[Start of Attachment]
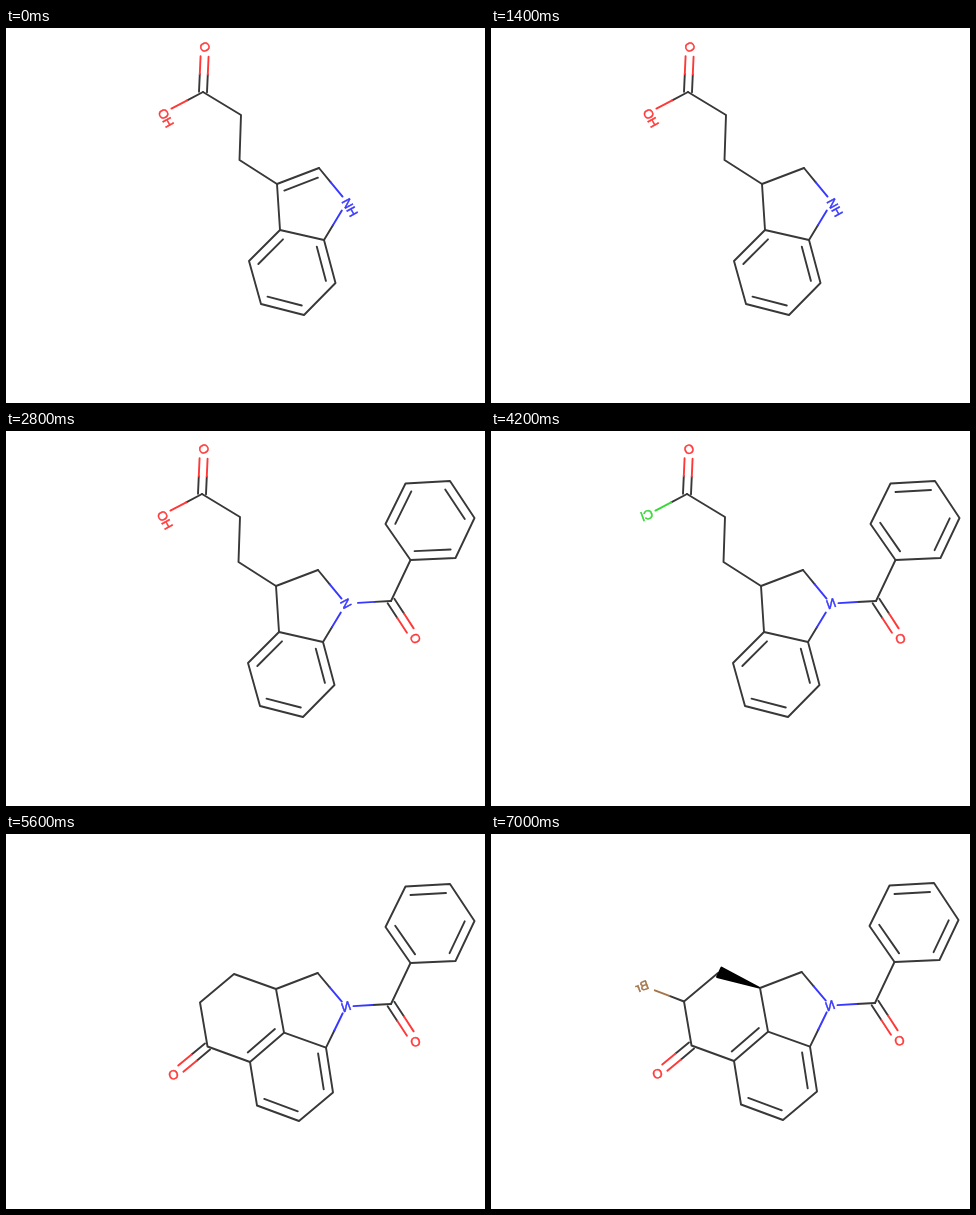
Animation of 479 by 375 pixels, one loop 8000 ms. Source, as an HTML page:

```html
<!DOCTYPE html>
<html lang="en">
<head>
<meta charset="utf-8">
<title>Indoline synthesis</title>
<style>
html, body { margin: 0; width: 100%; height: 100%; overflow: hidden; background: #fff; }
svg { display: block; width: 479px; height: 375px; overflow: hidden; }
#strip { animation: steps 8s step-end infinite; }
@keyframes steps {
  0% { transform: translateX(0); }
  17.5% { transform: translateX(-479px); }
  35% { transform: translateX(-958px); }
  52.5% { transform: translateX(-1437px); }
  70% { transform: translateX(-1916px); }
  87.5% { transform: translateX(-2395px); }
}
path { fill: none; stroke-width: 1.9; stroke-linecap: round; stroke-linejoin: round; }
text { font: 13px "Liberation Sans", Arial, sans-serif; text-anchor: middle; stroke-width: .5; }
</style>
</head>
<body>
<svg viewBox="0 0 479 375"><g id="strip"></g></svg>
<script>
const INK = '#383838', RED = '#ff3838', BLUE = '#3838ff', GREEN = '#38d838', BROWN = '#a5754a';
const TURNED = 'rotate(61)', MIRRORED = 'rotate(-20) scale(-1 1)';

const lerp = (a, b, t) => [a[0] + (b[0] - a[0]) * t, a[1] + (b[1] - a[1]) * t];
const dist = (a, b) => Math.hypot(b[0] - a[0], b[1] - a[1]);
const center = pts => [0, 1].map(i => pts.reduce((s, p) => s + p[i], 0) / pts.length);
const normal = (a, b) => [(a[1] - b[1]) / dist(a, b), (b[0] - a[0]) / dist(a, b)];
const shift = (p, n, k) => [p[0] + n[0] * k, p[1] + n[1] * k];

const line = (pts, color = INK) => `<path d="M${pts.join('L')}" stroke="${color}"/>`;
const ring = pts => line([...pts, pts[0]]);

// Second stroke of a double bond, on the side of point c
function inner(a, b, c) {
  const n = normal(a, b);
  const side = Math.sign(n[0] * (c[0] - a[0]) + n[1] * (c[1] - a[1]));
  const t = 4.5 / dist(a, b);
  return line([lerp(a, b, t), lerp(a, b, 1 - t)].map(p => shift(p, n, side * 8.7)));
}

// Every other ring edge doubled, beginning at edge "first"
function aromatic(pts, first) {
  const c = center(pts);
  return ring(pts) + [0, 2, 4].map(i =>
    inner(pts[(i + first) % 6], pts[(i + first + 1) % 6], c)).join('');
}

// Bond from a carbon to a labelled atom, in two colours
function bond(a, b, color, cut = 9.5, gaps = [0]) {
  const end = lerp(a, b, 1 - cut / dist(a, b)), mid = lerp(a, end, .5), n = normal(a, b);
  return gaps.map(g => {
    const [p, q, r] = [a, mid, end].map(v => shift(v, n, g));
    return line([p, q]) + line([q, r], color);
  }).join('');
}

const label = (s, [x, y], color, spin) =>
  `<text transform="translate(${x} ${y}) ${spin}" dy=".36em" fill="${color}" stroke="${color}">${s}</text>`;

const carbonyl = (c, o, spin) => bond(c, o, RED, 9.5, [-4, 4]) + label('O', o, RED, spin);

const acid = [197, 64], acidO = [199, 19], acidX = [157, 85];
const c3 = [271, 156], c2 = [313, 140], n1 = [341, 174];
const benzo = [[274, 202], [243, 233], [255, 276], [298, 287], [329.5, 255], [318, 212]];

function indoline(spin) {
  return line([acid, [235, 87], [233.5, 132], c3, c2]) + line([c3, benzo[0]]) +
    aromatic(benzo, 0) + carbonyl(acid, acidO, spin) +
    bond(c2, n1, BLUE, 7) + bond(benzo[5], n1, BLUE, 10);
}
const hydroxyl = bond(acid, acidX, RED) + label('OH', [160, 90], RED, TURNED);
const amine = label('NH', [344, 179.5], BLUE, TURNED);

const phenyl = [[404.5, 129], [379.5, 93], [399.5, 52.5], [444, 50], [468.5, 87], [449.5, 127]];
const amideN = [340, 172.5], amideC = [385, 170], amideO = [409.5, 207.5];

function benzoyl(spin, first, cut) {
  return aromatic(phenyl, first) + line([phenyl[0], amideC]) + carbonyl(amideC, amideO, spin) +
    bond(amideC, amideN, BLUE, cut) + label('N', amideN, BLUE, spin);
}

const six = [[270, 155], [228, 140], [194, 168.5], [201.5, 212.5], [244, 228], [278, 198.7]];
const arene = [six[5], [320, 213.7], [327, 258.5], [293, 287], [251, 271.5], six[4]];
const ch2 = [311.7, 139], ketoneO = [167.5, 240.7];

function tricycle(chain) {
  const c = center(arene);
  return line([...chain, six[2], six[3], six[4], six[5], six[0], ch2]) +
    line(arene) + inner(six[4], six[5], center(six)) +
    inner(arene[1], arene[2], c) + inner(arene[3], arene[4], c) +
    bond(ch2, amideN, BLUE, 6.5) + bond(arene[1], amideN, BLUE, 7.5) +
    carbonyl(six[3], ketoneO, MIRRORED) + benzoyl(MIRRORED, 0, 7.5);
}

const move = (s, d = -1) => `<g transform="translate(${d} ${d})">${s}</g>`;
const bromine = bond(six[2], [155, 153.5], BROWN, 10.5) + label('Br', [152, 153], BROWN, MIRRORED);
const wedge = '<path d="M269 154.5L231.5 134.5L227 144Z" style="fill:#000;stroke:#000"/>';

const scenes = [
  indoline(TURNED) + hydroxyl + amine + inner(c3, c2, n1),
  indoline(TURNED) + hydroxyl + amine,
  move(indoline(TURNED) + hydroxyl) + benzoyl(TURNED, 1, 12),
  move(indoline(MIRRORED) + bond(acid, acidX, GREEN) +
    label('Cl', [157, 85], GREEN, MIRRORED)) + benzoyl(MIRRORED, 0, 7.5),
  tricycle([six[0], six[1]]),
  move(tricycle([six[1]]) + bromine + wedge)
];

document.getElementById('strip').innerHTML = scenes.map((s, i) =>
  `<g transform="translate(${i * 479} 0)">${s}</g>`).join('');
</script>
</body>
</html>
```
[End of Attachment]
## YOUR TASK
All that is needed is the number of lines above in which the string "width" appears.

## OUTPUT FOR THIS EXERCISE
4